Task instructions> Take from the listing each line that has the string "fract".

Available data>

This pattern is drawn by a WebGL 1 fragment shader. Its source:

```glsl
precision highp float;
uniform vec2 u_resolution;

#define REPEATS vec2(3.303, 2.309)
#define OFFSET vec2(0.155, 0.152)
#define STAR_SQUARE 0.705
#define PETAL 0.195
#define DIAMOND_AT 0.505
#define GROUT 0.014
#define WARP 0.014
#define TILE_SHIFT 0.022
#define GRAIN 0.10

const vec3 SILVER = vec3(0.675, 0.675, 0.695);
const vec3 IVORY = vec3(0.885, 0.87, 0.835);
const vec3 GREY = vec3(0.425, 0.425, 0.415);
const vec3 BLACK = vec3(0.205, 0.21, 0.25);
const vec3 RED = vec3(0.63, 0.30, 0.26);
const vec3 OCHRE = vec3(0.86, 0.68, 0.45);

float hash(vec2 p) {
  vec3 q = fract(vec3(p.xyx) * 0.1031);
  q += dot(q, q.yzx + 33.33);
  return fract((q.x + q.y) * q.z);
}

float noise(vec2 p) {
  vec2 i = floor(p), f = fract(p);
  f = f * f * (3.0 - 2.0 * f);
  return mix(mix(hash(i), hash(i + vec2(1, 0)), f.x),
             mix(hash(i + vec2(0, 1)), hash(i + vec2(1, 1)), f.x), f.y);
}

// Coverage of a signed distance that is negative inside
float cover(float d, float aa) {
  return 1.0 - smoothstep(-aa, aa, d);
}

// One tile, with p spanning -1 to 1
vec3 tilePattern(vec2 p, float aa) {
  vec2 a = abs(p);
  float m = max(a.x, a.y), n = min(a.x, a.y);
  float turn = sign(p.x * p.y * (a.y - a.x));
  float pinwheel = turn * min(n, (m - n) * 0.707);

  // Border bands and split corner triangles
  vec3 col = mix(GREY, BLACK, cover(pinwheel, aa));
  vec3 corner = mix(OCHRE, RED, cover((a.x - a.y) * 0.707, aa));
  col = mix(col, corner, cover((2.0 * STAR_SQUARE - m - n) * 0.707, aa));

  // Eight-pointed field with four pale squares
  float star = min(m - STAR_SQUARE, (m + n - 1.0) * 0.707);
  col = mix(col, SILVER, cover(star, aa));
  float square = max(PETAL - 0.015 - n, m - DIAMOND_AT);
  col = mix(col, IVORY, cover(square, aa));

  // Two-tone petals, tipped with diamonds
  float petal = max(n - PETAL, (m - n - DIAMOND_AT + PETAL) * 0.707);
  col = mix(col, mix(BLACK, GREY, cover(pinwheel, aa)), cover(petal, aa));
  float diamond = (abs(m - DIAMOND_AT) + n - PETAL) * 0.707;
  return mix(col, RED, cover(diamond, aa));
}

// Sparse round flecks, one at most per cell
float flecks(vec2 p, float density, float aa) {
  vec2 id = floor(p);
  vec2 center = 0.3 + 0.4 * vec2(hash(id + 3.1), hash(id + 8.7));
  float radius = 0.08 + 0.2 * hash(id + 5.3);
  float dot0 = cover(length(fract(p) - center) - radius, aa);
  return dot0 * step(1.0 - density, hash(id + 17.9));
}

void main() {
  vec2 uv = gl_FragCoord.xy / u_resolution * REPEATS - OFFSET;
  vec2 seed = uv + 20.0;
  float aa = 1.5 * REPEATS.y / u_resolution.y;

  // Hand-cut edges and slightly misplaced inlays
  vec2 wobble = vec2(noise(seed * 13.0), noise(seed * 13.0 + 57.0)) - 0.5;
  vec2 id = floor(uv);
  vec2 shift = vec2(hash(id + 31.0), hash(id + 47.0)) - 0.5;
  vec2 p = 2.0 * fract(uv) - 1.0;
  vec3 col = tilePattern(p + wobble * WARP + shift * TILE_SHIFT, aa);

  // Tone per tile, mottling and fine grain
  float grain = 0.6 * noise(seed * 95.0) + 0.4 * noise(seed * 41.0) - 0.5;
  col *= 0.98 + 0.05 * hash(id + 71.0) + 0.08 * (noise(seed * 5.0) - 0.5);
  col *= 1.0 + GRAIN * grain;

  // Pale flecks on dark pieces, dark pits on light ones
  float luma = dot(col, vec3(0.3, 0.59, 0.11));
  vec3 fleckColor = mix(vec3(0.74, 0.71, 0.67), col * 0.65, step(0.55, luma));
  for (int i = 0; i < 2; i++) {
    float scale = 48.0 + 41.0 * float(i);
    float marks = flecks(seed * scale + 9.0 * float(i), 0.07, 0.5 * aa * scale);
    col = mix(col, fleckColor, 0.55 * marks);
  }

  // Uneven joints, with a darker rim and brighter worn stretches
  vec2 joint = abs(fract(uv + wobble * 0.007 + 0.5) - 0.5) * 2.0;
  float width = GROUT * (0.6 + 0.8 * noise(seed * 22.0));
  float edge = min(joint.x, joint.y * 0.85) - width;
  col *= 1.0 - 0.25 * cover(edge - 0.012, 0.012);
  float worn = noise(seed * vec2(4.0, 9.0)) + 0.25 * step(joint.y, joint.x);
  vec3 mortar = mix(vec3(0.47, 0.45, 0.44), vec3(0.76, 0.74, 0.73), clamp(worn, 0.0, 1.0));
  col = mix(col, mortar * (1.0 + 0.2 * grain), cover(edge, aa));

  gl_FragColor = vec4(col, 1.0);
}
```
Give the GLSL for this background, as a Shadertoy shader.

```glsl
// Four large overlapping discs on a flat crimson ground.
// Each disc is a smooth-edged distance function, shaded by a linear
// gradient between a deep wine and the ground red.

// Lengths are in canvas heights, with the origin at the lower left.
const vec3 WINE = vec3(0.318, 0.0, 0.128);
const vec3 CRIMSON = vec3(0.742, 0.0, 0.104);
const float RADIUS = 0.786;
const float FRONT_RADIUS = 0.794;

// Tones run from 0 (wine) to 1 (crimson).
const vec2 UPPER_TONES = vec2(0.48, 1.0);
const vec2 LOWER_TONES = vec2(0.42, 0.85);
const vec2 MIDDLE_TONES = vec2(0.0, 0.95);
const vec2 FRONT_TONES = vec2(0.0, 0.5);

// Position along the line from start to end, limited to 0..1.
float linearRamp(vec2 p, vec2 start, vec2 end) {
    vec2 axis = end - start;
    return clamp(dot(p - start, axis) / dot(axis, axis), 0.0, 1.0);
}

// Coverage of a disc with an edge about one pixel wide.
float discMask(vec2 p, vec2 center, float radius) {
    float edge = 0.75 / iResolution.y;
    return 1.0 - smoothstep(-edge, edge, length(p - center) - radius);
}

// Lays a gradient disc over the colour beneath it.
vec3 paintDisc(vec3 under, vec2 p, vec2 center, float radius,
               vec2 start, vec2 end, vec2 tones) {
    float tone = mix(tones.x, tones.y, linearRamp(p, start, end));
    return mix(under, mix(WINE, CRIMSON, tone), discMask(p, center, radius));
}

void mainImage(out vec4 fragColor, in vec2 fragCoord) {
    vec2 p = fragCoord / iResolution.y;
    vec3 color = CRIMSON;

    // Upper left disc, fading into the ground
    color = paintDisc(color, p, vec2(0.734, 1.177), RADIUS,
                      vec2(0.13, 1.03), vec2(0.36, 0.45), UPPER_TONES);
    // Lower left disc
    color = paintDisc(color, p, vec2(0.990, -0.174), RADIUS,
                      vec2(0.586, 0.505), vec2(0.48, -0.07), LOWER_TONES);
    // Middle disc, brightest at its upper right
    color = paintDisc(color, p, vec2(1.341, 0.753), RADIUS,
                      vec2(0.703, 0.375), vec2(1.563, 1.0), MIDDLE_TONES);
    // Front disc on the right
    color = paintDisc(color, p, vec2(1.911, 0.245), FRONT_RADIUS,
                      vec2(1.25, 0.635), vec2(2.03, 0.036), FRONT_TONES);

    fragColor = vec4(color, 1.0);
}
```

Response box>
  vec3 q = fract(vec3(p.xyx) * 0.1031);
  return fract((q.x + q.y) * q.z);
  vec2 i = floor(p), f = fract(p);
  float dot0 = cover(length(fract(p) - center) - radius, aa);
  vec2 p = 2.0 * fract(uv) - 1.0;
  vec2 joint = abs(fract(uv + wobble * 0.007 + 0.5) - 0.5) * 2.0;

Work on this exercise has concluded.